New federal rules will more easily allow healthy breeding cattle to enter Canada from the U. S. if one or some of their herdmates test positive for anaplasmosis.
The Canadian Food Inspection Agency has revised its import rules to bring the handling of “non-negative” U. S. animals more in line with the regulations that govern domestic Canadian cattle.
Currently, breeding cattle imported into Canada must have a negative test for anaplasmosis performed within 30 days of import. The test for anaplasmosis must be by cELISA methodology and conducted in a U. S. Department of Agriculture (or USDA-approved) laboratory.
The result of anaplasmosis testing must be shown on the required health certificate for the animal to be imported, CFIA said.
Under the revised rules, however, if a cELISA test finds an animal carrying anaplasmosis, a polymerase chain reaction (PCR) test is then required.
If the PCR test results turns up negative on a cELISApositive animal, all other animals that make up the export group may proceed for export.
But if the PCR test on an cELISA-positive animal has positive results, the animal will need to be removed from the export group and the remaining animals will need to be isolated and retested at least 35 days after the PCRpositive animal was removed from the group.
If all animals still in the group remain cELISA negative after the 35-day isolation period, they may be exported, CFIA said.
SPREAD BY TICKS
The rules note that breeding cattle destined for import to Canada must be free of ticks and must have been treated with an appropriate acaracide within 30 days of import.
Anaplasmosis, a common ailment in cattle in tropical and subtropical regions of most of the world, is often spread by ticks that bite infected cattle.
The disease can be found in cattle, sheep, goats and deer but only causes clinical signs in cattle and giraffes, CFIA said. Those signs in cattle include fever, anemia, weakness and respiratory distress, plus a rapid decline in milk production.
On a related note, CFIA also recently revised its rules for imports of domestic sheep and goats from the U. S.

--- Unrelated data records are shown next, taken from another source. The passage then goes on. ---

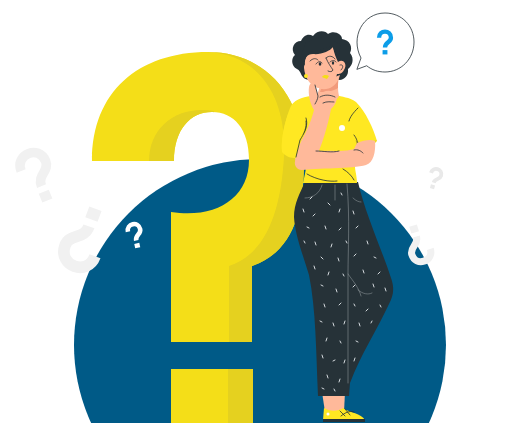
<!DOCTYPE html>
<html lang="en">
<head>
<meta charset="utf-8">
<title>Thinking woman with question marks</title>
<style>
:root{--blue:#005a87;--sky:#0c9de8;--yellow:#f4de18;--yellow-shade:#e5d11f;--shirt:#ffe822;--ink:#263238;--skin:#ffb99a;--skin-shade:#f29b7c;--pale:#f1f1f1;--white:#fff}
html,body{margin:0;background:var(--white);overflow:hidden}
svg{display:block;width:519px;height:423px}
.blue{fill:var(--blue)}
.yellow{fill:var(--yellow)}
.yellow-shade{fill:var(--yellow-shade)}
.shirt{fill:var(--shirt)}
.ink{fill:var(--ink)}
.skin{fill:var(--skin)}
.skin-shade{fill:var(--skin-shade)}
.white{fill:var(--white)}
.line{fill:none;stroke:var(--ink);stroke-width:.8;stroke-linecap:round;stroke-linejoin:round}
.fold{fill:none;stroke:#8a9296;stroke-width:.6;stroke-linecap:round}
.fleck{fill:none;stroke:#e8edf0;stroke-width:.9;stroke-linecap:round}
</style>
</head>
<body>
<svg viewBox="0 0 519 423" role="img" aria-label="A woman thinking beside a large yellow question mark">
<defs>
<g id="question">
<path d="M-11 -8C-11 -23 11 -23 11 -8C11 1 0 0 0 10" fill="none" stroke="currentColor" stroke-width="8"/>
<rect x="-4.500" y="15" width="9" height="8" fill="currentColor"/>
</g>
<path id="big-hook" d="M92 161C92 92 138 52 208 52C266 52 304 97 304 160C304 214 292 252 252 266V342H171V212C216 219 249 198 249 160C249 129 234 112 212 112C190 112 174 130 174 161Z"/>
<clipPath id="hook-clip"><use href="#big-hook"/></clipPath>
</defs>

<g id="backdrop">
<circle class="blue" cx="260" cy="345" r="186"/>
</g>

<g id="big-question">
<use href="#big-hook" class="yellow"/>
<g clip-path="url(#hook-clip)" class="yellow-shade">
<path d="M207 52C258 54 287 96 284 156C281 211 266 254 229 266V342H310V50Z"/>
<path d="M149 161C149 126 178 105 214 111L214 114L176 161Z"/>
</g>
<rect class="yellow" x="171" y="369" width="82" height="54"/>
<rect class="yellow-shade" x="228" y="369" width="25" height="54"/>
</g>

<g id="small-questions" color="#f1f1f1">
<use href="#question" transform="translate(37 175) rotate(-22) scale(1.200)"/>
<use href="#question" transform="translate(84 240) rotate(200) scale(1.450)"/>
<use href="#question" color="#fff" transform="translate(135 235) rotate(-12) scale(.57)"/>
<use href="#question" color="#e9e9e9" transform="translate(435 178) rotate(16) scale(.48)"/>
<use href="#question" transform="translate(419 245) rotate(163) scale(.88)"/>
</g>

<g id="speech-bubble">
<path class="white" d="M366 64C345 39 363 13 385 13C402 13 414 26 414 42C414 59 401 72 385 72C378 72 372 70 367 66L357 69L361 57"/>
<path class="line" d="M357 69L361 58C350 37 363 13 385 13C402 13 414 26 414 42C414 59 401 72 385 72C378 72 372 70 367 66Z"/>
<use href="#question" color="#0c9de8" transform="translate(385 42) scale(.54)"/>
</g>

<g id="woman">
<g id="foot">
<path class="skin" d="M322 392H345L344 412H325Z"/>
<path class="shirt" d="M324 408C329 411 337 412 343 408C350 413 361 413 365 420H323Z"/>
<path class="ink" d="M323 419H365V422H323Z"/>
<path class="line" d="M340 411L345 416M345 409L350 415M341 416C347 411 351 411 354 412"/>
<circle class="white" cx="328" cy="414" r="1.500"/>
</g>

<g id="trousers">
<path class="ink" d="M305 182H358C365 213 382 250 391 278C395 289 393 296 389 304C378 328 361 354 350 383L349 396H318C316 350 316 310 309 275C303 255 295 235 294 217C294 203 300 193 305 182Z"/>
<path class="fold" d="M347 184C350 218 348 251 348 274C353 281 359 288 361 296M348 274V383M358 290C363 294 368 295 372 293M305 198C313 198 320 193 322 185M335 185V200M353 198C356 201 359 202 361 202"/>
<path class="fleck" d="M303 209l1 3M315 214l-2 2M328 203l2 2M340 209l-1 3M353 211l1 3M307 227l2 1M325 226l1 3M339 230l2-2M358 226l-2 2M315 242l1 3M332 244l-1 3M346 241l1 2M367 241l1 3M304 241l1 2M321 257l2 2M338 258l1 3M356 254l-2 2M374 257l2 1M314 266l1 3M329 272l-1 3M343 274l1 2M363 270l1 3M380 272l-2 2M321 285l2 1M336 289l1 3M355 285l-2 2M373 284l1 3M385 288l1 3M324 304l1 3M341 303l-2 2M354 304l1 2M368 309l-2 2M380 305l1 2M320 321l2 1M333 323l1 3M345 321l-1 3M359 323l1 3M372 321l-1 2M327 338l-1 3M340 341l1 2M356 341l2 1M322 355l1 3M333 361l2-1M345 360l-1 3M355 358l-1 3M327 375l1 3M340 379l-1 3M322 388l2 1M334 389l1 2M310 199l2-2M341 193l1 2"/>
</g>

<g id="shirt">
<path class="shirt" d="M311 96C302 97 293 100 290 108C285 121 281 139 282 151C286 156 293 158 299 158L306 165C306 172 304 177 303 183H357C357 175 354 168 355 161L360 146C367 147 374 145 377 141C373 128 366 112 356 102C349 97 342 97 336 95Z"/>
<path class="yellow-shade" d="M299 142L296 158C290 157 285 155 282 151C288 151 296 150 299 142ZM355 140C360 144 369 143 377 140C373 146 366 147 358 146Z"/>
<path class="line" d="M306 118C308 124 306 132 301 137M358 108C353 113 350 117 349 121M354 135C357 139 358 142 357 147M307 174C317 180 330 182 337 181M343 169C348 172 352 176 354 180"/>
<circle class="white" cx="342" cy="128" r="3"/>
</g>

<g id="head">
<path class="ink" d="M309 80C300 79 302 71 297 69C291 66 291 58 295 55C290 49 294 41 301 41C303 36 308 33 313 36C318 29 326 31 328 34C334 30 342 34 342 39C350 40 353 47 350 53C355 59 352 66 348 69C349 77 342 82 336 79Z"/>
<path class="skin" d="M321 82L340 75C337 83 338 91 339 96C335 104 322 104 317 96Z"/>
<path class="skin-shade" d="M321 89C330 90 335 86 338 80L338 88C332 92 325 92 320 92Z"/>
<path class="skin" d="M304 68C304 58 307 54 313 54C321 55 330 51 333 47C334 53 336 58 338 62C343 58 348 64 344 70C342 74 339 74 337 74C335 84 328 89 318 88C309 85 305 77 304 68Z"/>
<path class="ink" d="M305 66C304 56 309 50 317 51L332 46C335 51 335 55 338 58L341 45L325 36L306 42L300 58Z"/>
<path class="line" d="M310 61C313 58 316 58 318 60M326 58C329 55 333 56 335 59M326 58C328 63 331 67 333 70C332 72 330 72 328 71M340 65C343 64 344 67 341 70"/>
<ellipse class="ink" cx="320" cy="64" rx="1.300" ry="1.800"/>
<ellipse class="ink" cx="333" cy="63" rx="1.200" ry="1.700"/>
<path class="line" d="M316 64C318 61 321 61 322 63M330 62C332 60 335 60 336 62"/>
<path class="yellow" d="M322 77C324 74 327 75 329 76L327 79C325 78 323 78 322 77Z"/>
<circle class="shirt" cx="306" cy="76" r="2"/>
</g>

<g id="arms">
<path class="skin" d="M296 158C303 149 322 151 339 151C345 151 350 150 354 149L357 143C364 140 371 139 375 141C376 152 373 163 366 165C352 169 316 168 302 170C296 170 293 164 296 158Z"/>
<path class="skin" d="M299 145C305 135 311 122 314 110C310 104 308 94 309 87C310 82 314 81 315 85L318 95C323 91 330 89 335 93C339 96 336 105 331 109C328 125 322 146 314 162C309 173 298 171 295 158Z"/>
<path class="line" d="M315 85L318 96C318 99 316 102 315 104M320 97C325 94 331 95 335 97M323 103C327 101 331 102 334 102M354 150C358 149 361 151 363 153M316 151C324 151 332 153 339 151"/>
<path class="shirt" d="M288 114C283 128 281 142 282 152C286 157 291 158 296 158L300 144C302 138 306 130 306 123Z"/>
<path class="line" d="M306 121C307 127 304 134 300 140L296 157"/>
</g>
</g>
</svg>
</body>
</html>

Where previously an importer had no more than seven days to inform the appropriate CFIA district office of the import of feeder animals, the agency has now cut that requirement to no more than 48 hours.